Role of Vienna convention

Legal assistance paper

All reasonable efforts have been made to ensure the accuracy of this information at the time the advice was produced. However, the materials have been prepared for informational purposes only and may have been superseded by more recent developments. They do not constitute formal legal advice or create a lawyer- client relationship. To the extent permitted any liability is excluded. Those consulting the database may wish to contact LRI for clarifications and an updated analysis.

Print Friendly, PDF & Email

Date produced: 01/06/2015

The Geneva negotiating text, in its preambular part, refers to the Vienna Convention on the Law of Treaties: ” (…) [Recalling the Vienna Convention on the Law of Treaties,]”.  If the Vienna Convention is retained as the over-arching framework, what implication does it have for the Paris deal to succeed and what would it mean for countries such as Bangladesh, which has not signed it?

A number of countries are not signatories to the Convention, including Bangladesh, India, South Africa, Thailand, Indonesia, Norway and France. Countries which have signed but not ratified include the USA and Pakistan. If these countries have not signed or ratified the Vienna Convention, can they sign a Climate Treaty which may be under the framework of the Vienna Convention?

If not, will this mean that all the support to be given to developing countries and LDCs such as Bangladesh under the deal (such as Green Climate Fund funding) would be denied to them? Will they then first have to sign and ratify the Vienna Convention?

Advice:

The Vienna Convention on the Law of Treaties of 1969 (VCLT) is the main international instrument on the international law of treaties. It defines a treaty and relates to how treaties are made, amended, interpreted, how they operate and are terminated under public international law. It directly applies to treaties concluded between States who are parties to the VCLT.

However, many of the provisions contained in the VCLT also reflect customary international law – i.e. international obligations arising from established state practice (as opposed to a written agreement) based on a sense of legal obligation (opinio juris). As a result the rules of VCLT are widely recognized and used as the authoritative guide vis-à-vis the formation and effects of treaties.

Preambular language in an international treaty helps set the context for the operative part of an agreement but has no binding legal value. Thus, reference to the VCLT in the preamble to a new legal instrument on climate change would not result in any new commitments for the parties to the climate change agreement. In particular, it would not result in an obligation to become a party to the VCLT.

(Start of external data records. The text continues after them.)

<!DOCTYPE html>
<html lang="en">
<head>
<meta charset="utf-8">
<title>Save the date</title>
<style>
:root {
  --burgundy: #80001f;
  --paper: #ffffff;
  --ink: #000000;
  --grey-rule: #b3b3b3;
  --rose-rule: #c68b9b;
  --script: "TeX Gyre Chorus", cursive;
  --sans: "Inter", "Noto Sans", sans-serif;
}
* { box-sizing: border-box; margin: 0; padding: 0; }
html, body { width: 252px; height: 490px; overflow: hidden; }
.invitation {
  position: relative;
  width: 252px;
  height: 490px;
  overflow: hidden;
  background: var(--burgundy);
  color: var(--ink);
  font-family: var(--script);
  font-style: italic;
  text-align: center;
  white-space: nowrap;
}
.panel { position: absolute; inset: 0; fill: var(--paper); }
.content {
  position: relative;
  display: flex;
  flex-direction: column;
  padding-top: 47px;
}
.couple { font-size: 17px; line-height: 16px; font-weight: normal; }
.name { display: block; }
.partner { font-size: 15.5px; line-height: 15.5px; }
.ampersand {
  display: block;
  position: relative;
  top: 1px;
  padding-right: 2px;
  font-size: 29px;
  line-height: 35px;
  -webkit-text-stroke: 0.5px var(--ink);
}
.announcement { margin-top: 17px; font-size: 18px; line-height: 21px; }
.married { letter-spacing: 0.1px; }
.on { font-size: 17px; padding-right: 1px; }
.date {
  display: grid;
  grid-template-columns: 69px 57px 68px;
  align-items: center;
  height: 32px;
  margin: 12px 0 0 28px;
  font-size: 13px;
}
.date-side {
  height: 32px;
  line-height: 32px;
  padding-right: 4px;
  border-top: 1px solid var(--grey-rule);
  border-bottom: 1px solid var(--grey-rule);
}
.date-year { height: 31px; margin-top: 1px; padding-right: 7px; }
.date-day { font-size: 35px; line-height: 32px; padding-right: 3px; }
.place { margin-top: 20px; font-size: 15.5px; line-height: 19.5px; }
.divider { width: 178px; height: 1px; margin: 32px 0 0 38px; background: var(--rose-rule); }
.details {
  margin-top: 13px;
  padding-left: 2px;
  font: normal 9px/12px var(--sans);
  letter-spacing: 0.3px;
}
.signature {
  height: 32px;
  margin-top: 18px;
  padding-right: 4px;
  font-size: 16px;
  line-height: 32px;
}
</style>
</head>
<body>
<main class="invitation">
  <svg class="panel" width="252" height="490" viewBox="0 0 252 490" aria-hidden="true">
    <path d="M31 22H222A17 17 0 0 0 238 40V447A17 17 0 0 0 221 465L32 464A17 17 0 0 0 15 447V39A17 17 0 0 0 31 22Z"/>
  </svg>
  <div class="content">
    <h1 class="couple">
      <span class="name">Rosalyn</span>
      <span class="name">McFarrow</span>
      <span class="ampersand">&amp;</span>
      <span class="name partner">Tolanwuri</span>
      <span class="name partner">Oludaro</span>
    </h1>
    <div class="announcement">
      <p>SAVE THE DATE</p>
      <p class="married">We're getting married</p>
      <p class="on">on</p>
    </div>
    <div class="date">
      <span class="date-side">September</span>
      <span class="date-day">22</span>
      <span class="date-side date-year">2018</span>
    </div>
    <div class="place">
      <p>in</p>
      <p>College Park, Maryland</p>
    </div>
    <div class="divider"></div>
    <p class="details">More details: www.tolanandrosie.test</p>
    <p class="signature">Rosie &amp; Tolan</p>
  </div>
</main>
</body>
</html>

Reference to the VCLT does not impede states which are not parties to the VCLT from joining a new agreement adopted in Paris. Such an agreement will not be adopted under the “overarching framework of the VCLT”. Financial support available to parties to the new agreement would not be contingent on acceptance of the VCLT. New commitments, rights and obligations (if any) will derive from the new agreement only.

However, the preamble may be used to guide the interpretation of the following provisions. A reference to the VCLT would, therefore, underline that, with regard to the subsequent application and interpretation of the new agreement, the rules of VCLT apply between parties to the VCLT (unless the climate agreement provides otherwise or contains specific rules). In relation to non-parties to the VCLT, at least those rules of the VCLT that reflect customary law (and would apply anyway) are relevant.

In addition, it may be argued that because of the broad reference to the VCLT other rules of the VCLT that are not yet recognised as customary law should also be taken into account when there is a question of interpretation in relation to a non-Party to the VCLT. If so and to what extent depends on the particular circumstances of the case in question.